I think Chain’s success at 2006 Nationals was primarily the result of two strategic principles. The first is that relentless (perhaps reckless) aggression is a powerful strategy. The second is that the point at which the replacement value of a fresh tier two player exceeds the value of a fatigued tier one is somewhat closer to 60% of points played (for the tier one player) rather than 50% of points played.
In an earlier post, I defended the value of relentless aggression. There my argument was basically two-fold. First, I argued that The Rule demands that all things being equal, a player should throw a longer pass rather than a shorter pass. 2) I also made the more controversial claim the advantageous implications of the huck extend beyond the calculation of giving your team the highest percentage chance of scoring this goal. This claim is based on the fact that once a team believes you are crazy enough to huck at any point they will over commit to protecting the deep cut opening up the underneath. The nice thing about this second point is that it can extend to later games in a tournament/season without your team even having to bear the burden of the additonal turnovers early in a game. I think FG and Sockeye both currently benefit from (2) due to their reputation as mindless huckers.

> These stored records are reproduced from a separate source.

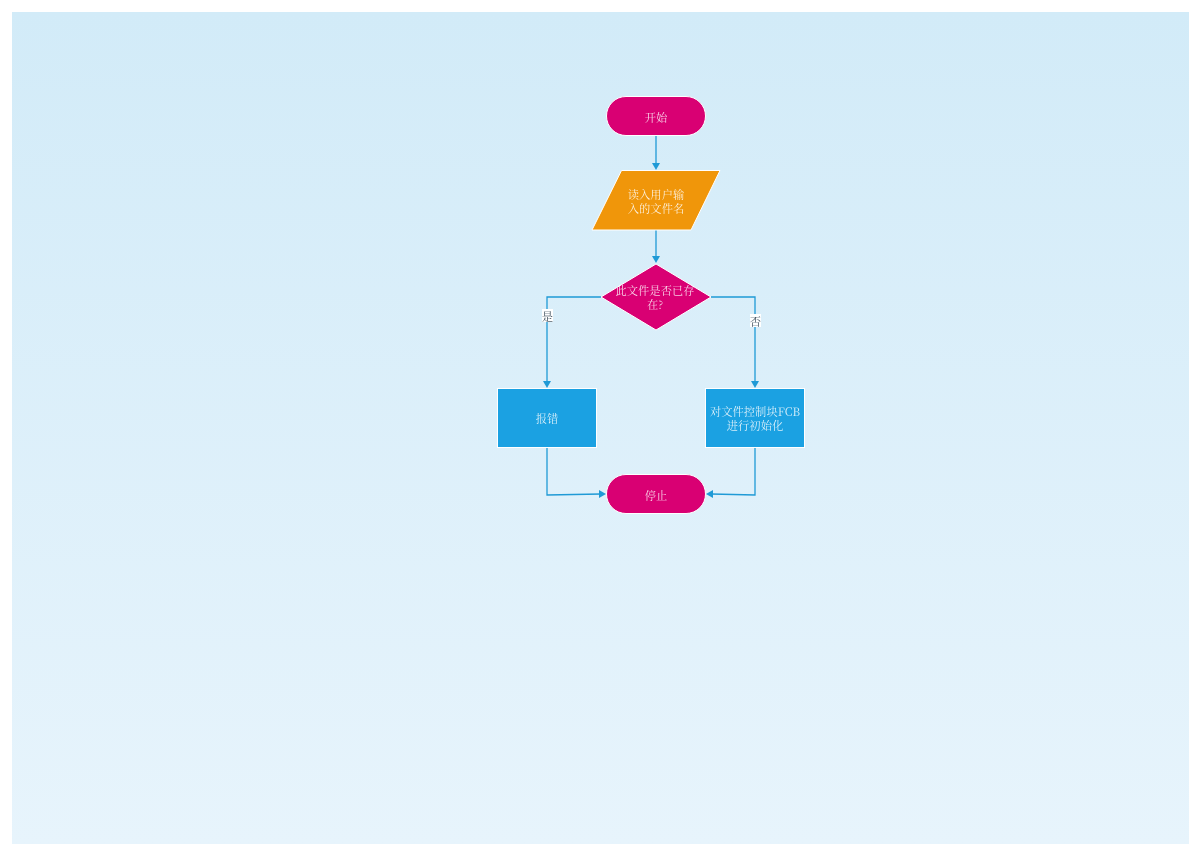
<!DOCTYPE html>
<html lang="zh-CN">
<head>
<meta charset="utf-8">
<title>文件创建流程图</title>
<style>
:root {
  --sky-top: #d2ebf8;
  --sky-bottom: #e7f4fc;
  --magenta: #d90073;
  --orange: #f0960a;
  --blue: #1ba1e2;
  --line: #1f9ad6;
  --label: #3f4f5c;
  --paper: #fff;
}
* { box-sizing: border-box; margin: 0; }
body {
  width: 1200px;
  height: 855px;
  overflow: hidden;
  background: var(--paper);
  font: 11.3px/14px "Noto Serif CJK SC", "Noto Serif CJK JP", serif;
}
.flowchart {
  position: relative;
  width: 1200px;
  height: 855px;
}
.backdrop {
  position: absolute;
  inset: 12px 11px 11px 12px;
  background: linear-gradient(var(--sky-top), var(--sky-bottom));
}
.shapes { position: absolute; inset: 0; }
.connectors { fill: none; stroke: var(--line); stroke-width: 1.3; }
.arrowheads { fill: var(--line); }
.nodes { stroke: var(--paper); stroke-width: 1; }
.terminal, .decision { fill: var(--magenta); }
.input { fill: var(--orange); }
.process { fill: var(--blue); }
.node-text, .branch {
  position: absolute;
  display: flex;
  align-items: center;
  justify-content: center;
  text-align: center;
  white-space: nowrap;
}
.node-text { color: var(--paper); opacity: .88; }
.start-text { left: 607px; top: 97px; width: 98px; height: 39px; }
.input-text { left: 592px; top: 171px; width: 128px; height: 59px; }
.decision-text { left: 601px; top: 264px; width: 108px; height: 65px; }
.error-text { left: 498px; top: 389px; width: 98px; height: 58px; }
.init-text { left: 706px; top: 389px; width: 98px; height: 58px; }
.stop-text { left: 607px; top: 475px; width: 98px; height: 39px; }
.branch {
  width: 11px;
  height: 13px;
  color: var(--label);
  background: var(--paper);
}
.branch-yes { left: 542px; top: 309px; }
.branch-no { left: 750px; top: 314px; }
</style>
</head>
<body>
<main class="flowchart">
  <div class="backdrop"></div>
  <svg class="shapes" width="1200" height="855" viewBox="0 0 1200 855" aria-hidden="true">
    <defs>
      <polygon id="arrowhead" points="0,0 -4,-7 4,-7"/>
    </defs>
    <g class="connectors">
      <line x1="656" y1="136" x2="656" y2="165"/>
      <line x1="656" y1="230" x2="656" y2="258"/>
      <polyline points="601,297 547,297 547,383"/>
      <polyline points="711,297 755,297 755,383"/>
      <polyline points="547,447 547,495 601,494"/>
      <polyline points="755,447 755,495 711,494"/>
    </g>
    <g class="arrowheads">
      <use href="#arrowhead" x="656" y="170"/>
      <use href="#arrowhead" x="656" y="263"/>
      <use href="#arrowhead" x="547" y="388"/>
      <use href="#arrowhead" x="755" y="388"/>
      <use href="#arrowhead" transform="translate(606 494) rotate(-90)"/>
      <use href="#arrowhead" transform="translate(706 494) rotate(90)"/>
    </g>
    <g class="nodes">
      <rect class="terminal" x="606.5" y="96.5" width="99" height="39" rx="19.5"/>
      <polygon class="input" points="621.5,170.5 720,170.5 691,230 592,230"/>
      <polygon class="decision" points="656,264 711,297 656,330 601,297"/>
      <rect class="process" x="497.5" y="388.5" width="99" height="59"/>
      <rect class="process" x="705.5" y="388.5" width="99" height="59"/>
      <rect class="terminal" x="606.5" y="474.5" width="99" height="39" rx="19.5"/>
    </g>
  </svg>
  <p class="node-text start-text">开始</p>
  <p class="node-text input-text">读入用户输<br>入的文件名</p>
  <p class="node-text decision-text">此文件是否已存<br>在?</p>
  <p class="node-text error-text">报错</p>
  <p class="node-text init-text">对文件控制块FCB<br>进行初始化</p>
  <p class="node-text stop-text">停止</p>
  <p class="branch branch-yes">是</p>
  <p class="branch branch-no">否</p>
</main>
</body>
</html>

In any event, we (the blogosphere, although not sure I’m still a member) have had this discussion and I don’t mean to rehash old territory. Another facet of our relentless aggression was an insistence on forcing the disc upfield whenever possible. A dump has to be considerably higher percentage than a 20 yard gainer if the dump is to be justified by The Rule. Honestly, I still don’t think HnH is optimal in perfect conditions, but this year’s nationals was far from perfect conditions. I think that anyone arguing that a possession style offense is optimal in this year’s conditions (with the exception of Sunday) is either bad at math or simply not being honest with themselves.
The second strategic principle can basically be restated as “you should play your studs more than you are now.” Jim posted on this subject with some fictional numbers a while ago, I’m too lazy to find the link now, sorry. At early tournaments this year we had three considerable comebacks at the end of games when we just put in our top 7 for several points in a row. This led us to make the conscious decision to play our studs more at nationals. It sounds pretty obvious, but the current dominant strategy of splitting O/D has led a lot of top players to play only about 50 percent of the points. In most situtaions, your studs could play more than 50 percent of the points without fatigue impacting their play to the extent that it would make sense to put in your next tier of player.